Can there be a lovelier setting for opera than the gardens of Nevill Holt on a balmy summer afternoon? With classic English stately home gardening, a view overlooking uncountable miles of patchwork fields of Leicestershire countryside, a golden sunset with swallows circling overhead to remind one, in a rather Japanese way, of the transience of summer and life?

The Brindisi: Susana Gaspar (Violetta), Luis Gomes (Alfredo)
© Lloyd Winters | Nevill Holt Opera

We were here to see La traviata, performed by a young cast. With Nevill Holt’s much-lauded indoor theatre being closed due to Covid, the cast were singing in the open air with a medium-sized orchestra behind them in a metal-framed tent. The twin challenges were to bring something new to that most familiar of works and to deal with the technical difficulties of producing open air opera, with the impossibility of using unamplified voices. Both challenges were met with panache.

La traviata is a great story as long as the singers are able to make you believe in their characters. Here, under the command of director Jamie Manton, the whole cast made us both believe in them completely and also feel the timelessness of the story. Susana Gaspar’s Violetta was proud, vivacious and commanding, alternating with extreme vulnerability. Far from the stereotypical tenor Latin lover, Luis Gomes’ Alfredo was a callow youth utterly out of his depth emotionally, remaining so throughout the piece: at the end of the opera when they sing the duet “Parigi, o cara noi lasceremo”, he can’t even bear to look at Violetta because he knows that she isn’t going to be able to leave her room, let alone Paris. Directors often let the two party scenes degenerate into mannered costume drama or create some kind of conceptual meta-party: here, they just looked like great parties with young people in somewhat erratic fancy dress behaving wildly and having way too much fun. The card game scene, with Alfredo’s petulance and the guests’ reaction when his behaviour crosses the line of what they deem acceptable, made as powerful an impact as in any production I’ve seen.

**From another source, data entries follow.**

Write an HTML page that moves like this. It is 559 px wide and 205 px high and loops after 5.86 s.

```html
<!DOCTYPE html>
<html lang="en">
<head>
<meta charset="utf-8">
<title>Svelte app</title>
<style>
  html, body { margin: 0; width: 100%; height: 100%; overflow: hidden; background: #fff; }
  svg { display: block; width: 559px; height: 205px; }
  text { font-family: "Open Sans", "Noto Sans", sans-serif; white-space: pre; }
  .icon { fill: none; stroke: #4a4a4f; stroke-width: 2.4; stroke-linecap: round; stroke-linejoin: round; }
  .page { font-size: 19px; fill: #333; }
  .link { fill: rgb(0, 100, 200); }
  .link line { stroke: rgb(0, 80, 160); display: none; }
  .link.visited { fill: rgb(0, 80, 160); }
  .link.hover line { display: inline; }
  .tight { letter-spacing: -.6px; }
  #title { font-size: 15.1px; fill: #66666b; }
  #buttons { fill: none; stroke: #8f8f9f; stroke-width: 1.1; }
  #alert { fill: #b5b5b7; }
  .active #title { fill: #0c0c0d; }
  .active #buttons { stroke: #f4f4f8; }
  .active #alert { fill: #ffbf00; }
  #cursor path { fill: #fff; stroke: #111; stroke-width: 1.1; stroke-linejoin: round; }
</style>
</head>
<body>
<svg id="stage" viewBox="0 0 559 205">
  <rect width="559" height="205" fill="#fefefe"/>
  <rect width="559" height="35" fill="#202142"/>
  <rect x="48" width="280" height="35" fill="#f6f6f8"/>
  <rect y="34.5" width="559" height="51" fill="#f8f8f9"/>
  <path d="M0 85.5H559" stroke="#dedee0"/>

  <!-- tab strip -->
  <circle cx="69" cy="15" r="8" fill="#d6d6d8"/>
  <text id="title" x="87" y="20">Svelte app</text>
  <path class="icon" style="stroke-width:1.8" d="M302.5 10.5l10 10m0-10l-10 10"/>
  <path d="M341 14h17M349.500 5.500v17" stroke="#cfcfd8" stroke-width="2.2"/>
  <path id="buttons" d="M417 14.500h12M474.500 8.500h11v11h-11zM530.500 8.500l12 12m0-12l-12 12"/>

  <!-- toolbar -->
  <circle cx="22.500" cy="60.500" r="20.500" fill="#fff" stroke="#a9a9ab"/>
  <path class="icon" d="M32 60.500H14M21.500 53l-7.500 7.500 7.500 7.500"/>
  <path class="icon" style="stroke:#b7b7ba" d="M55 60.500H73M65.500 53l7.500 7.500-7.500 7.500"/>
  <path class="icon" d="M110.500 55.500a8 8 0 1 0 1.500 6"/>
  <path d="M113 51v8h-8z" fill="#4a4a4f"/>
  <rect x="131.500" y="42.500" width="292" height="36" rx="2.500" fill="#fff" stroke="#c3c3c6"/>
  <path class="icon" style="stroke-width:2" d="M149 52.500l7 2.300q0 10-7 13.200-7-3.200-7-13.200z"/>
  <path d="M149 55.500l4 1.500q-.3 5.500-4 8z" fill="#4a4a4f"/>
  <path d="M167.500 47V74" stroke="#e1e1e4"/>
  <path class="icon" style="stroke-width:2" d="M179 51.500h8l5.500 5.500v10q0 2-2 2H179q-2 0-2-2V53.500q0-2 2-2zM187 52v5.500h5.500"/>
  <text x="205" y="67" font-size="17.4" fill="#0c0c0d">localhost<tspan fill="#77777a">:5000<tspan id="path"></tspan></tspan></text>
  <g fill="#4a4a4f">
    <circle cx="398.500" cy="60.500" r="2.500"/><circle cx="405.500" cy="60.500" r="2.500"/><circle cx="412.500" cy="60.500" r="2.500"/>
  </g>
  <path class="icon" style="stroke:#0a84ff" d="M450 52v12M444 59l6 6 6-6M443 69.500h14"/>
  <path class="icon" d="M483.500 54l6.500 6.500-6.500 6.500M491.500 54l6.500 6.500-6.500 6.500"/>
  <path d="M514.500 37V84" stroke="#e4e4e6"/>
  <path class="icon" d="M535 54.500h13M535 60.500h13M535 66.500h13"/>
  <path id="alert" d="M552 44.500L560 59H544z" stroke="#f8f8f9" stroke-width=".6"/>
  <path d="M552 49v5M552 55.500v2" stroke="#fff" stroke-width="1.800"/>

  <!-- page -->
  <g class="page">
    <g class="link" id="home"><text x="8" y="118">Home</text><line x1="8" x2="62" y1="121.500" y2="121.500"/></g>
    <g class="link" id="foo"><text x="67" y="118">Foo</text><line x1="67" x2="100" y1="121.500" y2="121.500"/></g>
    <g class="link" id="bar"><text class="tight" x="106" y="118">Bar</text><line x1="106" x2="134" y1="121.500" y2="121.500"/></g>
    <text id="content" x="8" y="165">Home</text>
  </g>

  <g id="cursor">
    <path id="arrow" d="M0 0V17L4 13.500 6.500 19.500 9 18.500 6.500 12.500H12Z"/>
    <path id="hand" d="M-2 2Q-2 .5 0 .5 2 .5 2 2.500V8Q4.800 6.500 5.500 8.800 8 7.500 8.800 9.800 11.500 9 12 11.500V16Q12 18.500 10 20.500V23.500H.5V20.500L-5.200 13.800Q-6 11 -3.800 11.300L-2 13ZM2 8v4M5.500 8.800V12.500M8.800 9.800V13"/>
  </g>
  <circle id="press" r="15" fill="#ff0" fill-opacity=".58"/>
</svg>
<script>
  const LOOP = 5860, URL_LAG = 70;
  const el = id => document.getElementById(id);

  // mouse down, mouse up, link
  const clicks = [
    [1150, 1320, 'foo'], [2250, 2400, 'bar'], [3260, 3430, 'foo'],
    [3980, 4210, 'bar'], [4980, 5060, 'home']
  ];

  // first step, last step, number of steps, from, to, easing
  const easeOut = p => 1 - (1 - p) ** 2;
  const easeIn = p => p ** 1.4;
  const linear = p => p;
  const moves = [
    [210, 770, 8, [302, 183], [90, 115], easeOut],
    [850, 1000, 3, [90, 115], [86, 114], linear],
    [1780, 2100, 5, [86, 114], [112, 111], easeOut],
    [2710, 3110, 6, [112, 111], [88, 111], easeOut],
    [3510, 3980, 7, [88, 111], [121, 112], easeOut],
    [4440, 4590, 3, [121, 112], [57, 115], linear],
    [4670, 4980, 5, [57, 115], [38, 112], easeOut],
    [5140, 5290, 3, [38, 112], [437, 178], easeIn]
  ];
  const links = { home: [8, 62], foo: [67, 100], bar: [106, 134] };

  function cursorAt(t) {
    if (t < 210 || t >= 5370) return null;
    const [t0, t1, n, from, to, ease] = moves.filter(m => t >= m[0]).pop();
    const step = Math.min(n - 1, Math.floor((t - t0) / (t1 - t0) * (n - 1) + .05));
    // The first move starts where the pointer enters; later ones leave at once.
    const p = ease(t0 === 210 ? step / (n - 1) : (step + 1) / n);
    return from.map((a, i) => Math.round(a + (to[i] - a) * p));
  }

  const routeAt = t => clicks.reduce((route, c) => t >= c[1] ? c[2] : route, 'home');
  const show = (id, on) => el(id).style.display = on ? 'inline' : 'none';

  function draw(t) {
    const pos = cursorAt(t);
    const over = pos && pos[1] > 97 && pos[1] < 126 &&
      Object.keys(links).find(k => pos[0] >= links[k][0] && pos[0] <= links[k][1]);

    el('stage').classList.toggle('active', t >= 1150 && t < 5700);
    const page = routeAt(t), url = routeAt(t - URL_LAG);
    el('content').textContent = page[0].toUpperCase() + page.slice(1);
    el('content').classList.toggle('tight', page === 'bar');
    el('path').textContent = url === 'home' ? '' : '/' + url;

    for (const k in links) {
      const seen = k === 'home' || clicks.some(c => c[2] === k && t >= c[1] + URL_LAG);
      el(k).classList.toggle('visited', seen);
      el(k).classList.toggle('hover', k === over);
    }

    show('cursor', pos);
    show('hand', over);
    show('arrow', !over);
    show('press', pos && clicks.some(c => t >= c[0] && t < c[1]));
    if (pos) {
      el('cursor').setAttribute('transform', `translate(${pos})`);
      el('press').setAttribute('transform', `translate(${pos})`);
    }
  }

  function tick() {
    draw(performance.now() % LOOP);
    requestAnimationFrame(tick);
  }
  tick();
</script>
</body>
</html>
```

Michel de Souza (Giorgio), Susana Gaspar (Violetta)
© Lloyd Winters | Nevill Holt Opera

The general setting – a large tiled structure which served as bar, fountain or pedestal, with much of the chorus action happening on the grass in front – worked well, and I’ll accept the odd directorial misfire (the idea didn’t quite come off of a child actor portraying, amongst other things, the innocence of Alfredo’s young sister), given the careful attention to detail of movement and body language that Manton displayed.

The other massive plaudit goes to sound designer Mark Rogers for the way in which the sound reached our ears such that it always appeared to come from whoever was singing, regardless of where they were (in reality, the sound was coming from the dozens of loudspeakers deployed in front of three separate lots of grandstand seating). It’s virtually impossible to amplify bel canto perfectly – the dynamic range between a pianissimo whisper and a soprano hitting a high note at full throttle is just too great – but the overall sound quality here was about as good as it gets.

Annabel Kennedy (Flora) and party guests
© Lloyd Winters | Nevill Holt Opera

Gaspar is an alumnus of the Royal Opera’s Jette Parker programme who is currently singing small roles with big opera companies and big roles with small ones. On the evidence of this performance, with a possible caveat that we weren’t hearing raw unamplified power, she is ready to make that next leap: this was a highly persuasive Violetta, with nuance, particularly lovely timbre in the pianissimi ("Addio del passato" was especially notable), confident coloratura and plenty of energy in the happier or more dramatic moments. Gomes wasn’t quite at her level in pure quality of timbre – we could do with a bit more richness and depth – but his phrasing was good and his characterisation nothing short of superb. Michel de Souza was a powerful Germont, with plenty of depth to his voice: look out for him in roles closer to the bass-baritone range. With some of the responsibility for instrumental balance devolved to the sound engineers, Nicholas Chalmers and the Manchester Camerata gave an excellent account of the score, romantic without being overdone, well accented and energetic without dissolving into caricature.

Susana Gaspar (Violetta)
© Lloyd Winters | Nevill Holt Opera

La traviata is both the archetypal bel canto opera, with all those fabulous tunes and opportunity for star singers to shine, and a human tragedy filled with hard-hitting social critique. You’ll hear more accomplished bel canto indoors in a major opera house, but you’ll be hard put to find a Traviata where the singers are more committed to the text, or one that better puts across the characters and the tragedy.

[Update 2021-08-07: Opera Nevill Holt have asked me to mention the system that allows the sound to appear to follow the singers around, and I think it was good enough to deserve a name-check. It's called Soundscape by d&b audiotechnik and was provided by Southby Productions]